Crème de Noyeau
Depending on where you are from, or your inclination for spelling things, there are many ways to spell this almond flavoured cordial syrup. Sometimes it's with an x (noyeaux) sometimes it's shortened (noyau) and it can even be spelt shortened with an x (noyaux), among other varied spellings. Aside from being slightly annoying, this is a mainstay cocktail ingredient that has been usurped by the Italian amaretto's. But it is still called for, and for those who like to dabble in the art of homemade liqueurs, here is a recipe for Creme de Noyeau De Martinique.
I came across this recipe when I was exploring the Seagram's Library. It was in a rare book called: The rum distiller's manual: for the use of sugar planters. By C.J. Hering (1855). I've mentioned it in a previous post, but aside from the copy in Waterloo, I've yet to find a copy of it in the wild (i.e. Google only has a couple of vague references).
Anyway, this recipe exists in books after 1855, as it was a custom to republish the works of people before you, verbatim, without credit. Hence the copyright and trademark system. But recipes don't fall under copyright, so in the traditions of past, here is an interesting Crème de Noyeau recipe.
Crème De Noyeau De Martinique:

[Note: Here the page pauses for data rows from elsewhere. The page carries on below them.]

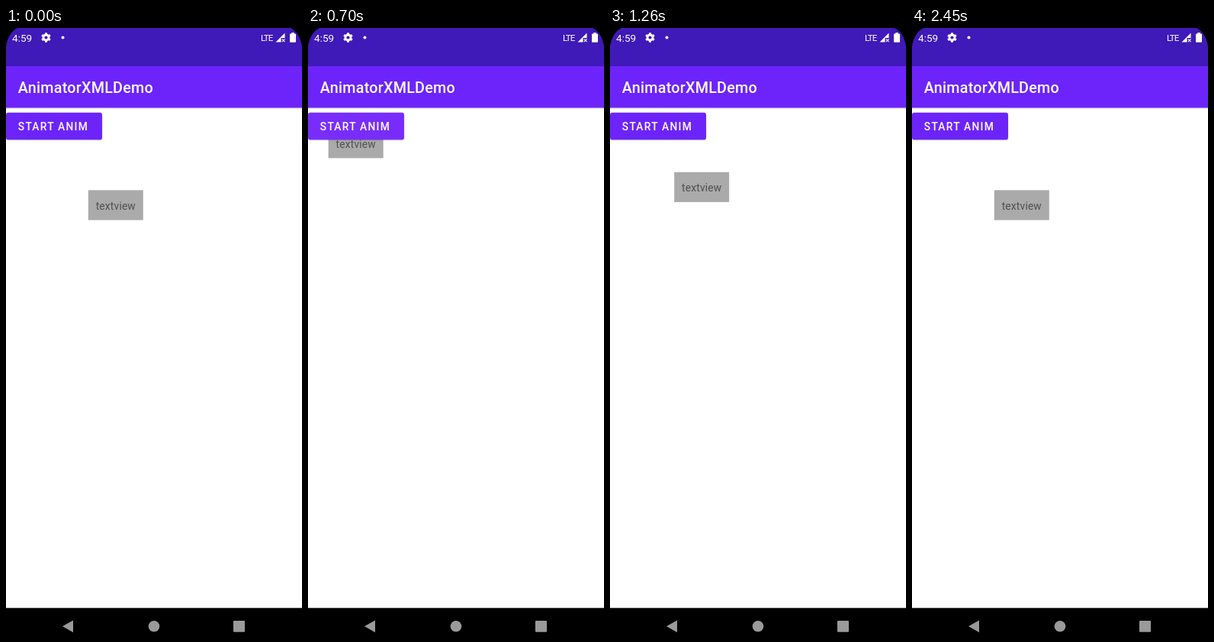
Recreate the animation shown at these times as an HTML page. Size 388 by 796 pixels, loop 2.52 s.

```html
<!DOCTYPE html>
<html lang="en">
<head>
<meta charset="utf-8">
<title>Animator demo</title>
<style>
  html, body { margin: 0; width: 100%; height: 100%; overflow: hidden; background: #fff; }
  svg { display: block; width: 100%; height: 100%; font-family: Roboto, sans-serif; }
  .medium { font-weight: 500; }
</style>
</head>
<body>
<svg viewBox="0 0 388 796">
  <defs>
    <clipPath id="buttonClip"><rect x="0" y="110.5" width="126" height="36" rx="3.5"/></clipPath>
    <linearGradient id="shade" x2="0" y2="1">
      <stop offset="0" stop-color="#000" stop-opacity=".16"/>
      <stop offset="1" stop-color="#000" stop-opacity="0"/>
    </linearGradient>
  </defs>
  <rect width="388" height="796" fill="#fff"/>

  <g id="label">
    <rect width="72" height="39.2" fill="#aaa"/>
    <text x="9.9" y="25.4" font-size="13.83" letter-spacing=".15" fill="#505050">textview</text>
  </g>

  <rect y="104.5" width="388" height="2" fill="url(#shade)"/>
  <rect y="49" width="388" height="55.5" fill="#6d24fb"/>
  <rect width="388" height="50" fill="#4019b9"/>
  <text class="medium" x="15.8" y="85" font-size="19.76" letter-spacing=".25" fill="#fff">AnimatorXMLDemo</text>

  <rect y="111.3" width="126.3" height="36" rx="3.5" fill="#000" opacity=".18"/>
  <g clip-path="url(#buttonClip)">
    <rect y="110.5" width="126" height="36" fill="#6d24fb"/>
    <circle id="ripple" cy="128.5" fill="#b85cff"/>
  </g>
  <text class="medium" x="15.8" y="133.6" font-size="13.83" letter-spacing="1.235" fill="#fff">START ANIM</text>

  <g fill="#fff">
    <text x="8" y="17.6" font-size="13.6">4:59</text>
    <g transform="translate(52.5 12.5)">
      <circle r="3.5" fill="none" stroke="#fff" stroke-width="2.8"/>
      <g id="teeth"></g>
    </g>
    <circle cx="74.5" cy="12.5" r="2"/>
    <text x="334" y="17" font-size="11.6" letter-spacing="-.9">LTE</text>
    <path d="M353.5 18.5 L365.5 6.5 V13 H360.5 V18.5 Z"/>
    <path d="M361.8 14.3 l3.8 3.8 m0 -3.8 l-3.8 3.8" stroke="#fff" stroke-width="1.1"/>
    <path d="M374.3 6 h3.4 v1.4 h1.5 q.8 0 .8 .8 v9.8 q0 .8 -.8 .8 h-6.4 q-.8 0 -.8 -.8 v-9.8 q0 -.8 .8 -.8 h1.5 z"/>
  </g>
  <path d="M0 0 H15 Q3 6 0 24 Z M388 0 H373 Q385 6 388 24 Z" fill="#000"/>

  <rect y="759.3" width="388" height="36.7" fill="#000"/>
  <g fill="#9a9a9a">
    <path d="M74 783.3 L88 775.4 V791.2 Z"/>
    <circle cx="194" cy="783.3" r="7.3"/>
    <rect x="298" y="776" width="15" height="14.8" rx="1"/>
  </g>
</svg>
<script>
  const LOOP = 2520, STEP = 70;
  const PRESS = 420, START = 440, MOVE = 1050, TRAVEL = 107.8;
  const label = document.getElementById("label");
  const ripple = document.getElementById("ripple");
  const clamp = v => Math.min(1, Math.max(0, v));

  document.getElementById("teeth").innerHTML = Array.from({ length: 6 }, (_, i) =>
    `<rect x="-1.5" y="-6.3" width="3" height="3" rx=".4" transform="rotate(${i * 60})"/>`).join("");

  function draw(time) {
    const t = Math.floor((time % LOOP) / STEP) * STEP;

    // The label jumps to the corner, then slides diagonally at constant speed.
    const d = t <= PRESS ? TRAVEL : TRAVEL * clamp((t - START) / MOVE);
    label.setAttribute("transform", `translate(${d.toFixed(2)} ${(104.5 + d).toFixed(2)})`);

    const grow = 1 - (1 - clamp((t - PRESS) / 180)) ** 2;
    const fade = 1 - clamp((t - 560) / 350);
    ripple.setAttribute("cx", 65 - 2 * grow);
    ripple.setAttribute("r", 43 + 23 * grow);
    ripple.setAttribute("opacity", t < PRESS ? 0 : 0.25 * fade);
  }

  const begin = performance.now();
  function tick() {
    draw(performance.now() - begin);
    requestAnimationFrame(tick);
  }
  tick();
</script>
</body>
</html>
```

Take twenty pounds of loaf sugar; three gallons of rum; three pints of orange-flower water; one and a quarter pounds of bitter almonds; two drachms of essence of lemon, and four and a half gallons of water. Put two pounds of the white sugar into a jug or can; pour upon it the essence of lemon and one quart of rum; stir it till the sugar is dissolved, and the essence completely incorporated. Bruise the almonds, and put them into a four gallon stone vessel, with the remainder of the spirits and the mixture from the can. Let it stand a week or ten days, shaking it frequently. Then add the remainder of the sugar, and boil it in the four and a half gallons of water for three-quarters of an hour; taking off the scum as it rises. When cold, put in a cask; add the spirits and almonds from the stone vessel, and, lastly, the orange-flower water. Bung it down close, and let it stand three weeks or a month; then strain it through a jelly bag, and when fine bottle it off. When the pink color is wanted, add cochineal in powder, at the rate of half a drachm to a quart.
*A drachm is an old unit of measurement that really doesn't have a universal weight/volume. It all depends on whether you follow the Greek, Roman or SI system. But, estimate about 4 grams or 1 teaspoon of liquid.
Creme de Noyeau Recipe (Metric)
600ml White Rum
450g Cane Sugar
75ml Orange Flower water
30g Bitter Almond
10 Drops Essence of Lemon
Now since this recipe was from, at least, 154 years ago we can make some additional modifications. First, bitter almonds may be hard to obtain since they are slightly toxic. You can try substituting processed oil of bitter almonds / pure almond extract (1 drop = 6 bitter almonds). That leads to the question of how many drops does one use for this recipe. Well, an almond weights approximately 1.2 grams, which means 25 almonds, and it's 1 drop per 6 almonds, so that means 4 to 6 drops of almond extract. Or you can just use regular almonds with a drop or two of extract since the almonds will add a slight cloudiness, which would be more authentic. You can also use some homemade orgeat.
The rum during this period would have been higher proof than the stands 40% ABV stuff found on most shelves today. Use something like Wray & Nephew Overproof for the rum. Next, use French orange flower water, not the middle eastern stuff, and you might want to think about adding only part of the orange flower water and adjusting to taste. For "Essence of Lemon" you can use pure lemon oil, which can be found at higher end grocery stores, and online.
Aside from dissolving the sugar, there is no reason to boil the mixture. The "scumming" procedure was used because loaf sugar wasn't very pure. You could use natural cane sugar, brown sugar or refined sugar to make this recipe. Your last choice should be pure white refined sugar, as this wouldn't really have been used in the islands during this period. Most of the refined sugar was exported to Europe.
Aging in a barrel, for a month, might be hard, but you can always substitute some well aged amber rum for part of the white rum, to give it some rapid "oak aged" flavour. If you used almonds, or apricot kernels, put it through a fine strainer and some cheese cloth.
Last, but not least, if you want to be a pure traditionalist, go catch yourself some female Dactylopius coccus (Cochineal insects), dry them, and grind them up and add 2 grams per litre. Or just buy some red food colouring.
Obviously, this recipe has lots of room for modifications.
If you can't find Creme de Noyeau at your local liquor shop, this might your opportunity to mix up that Pink Squirrel cocktail you've been itchin' to try.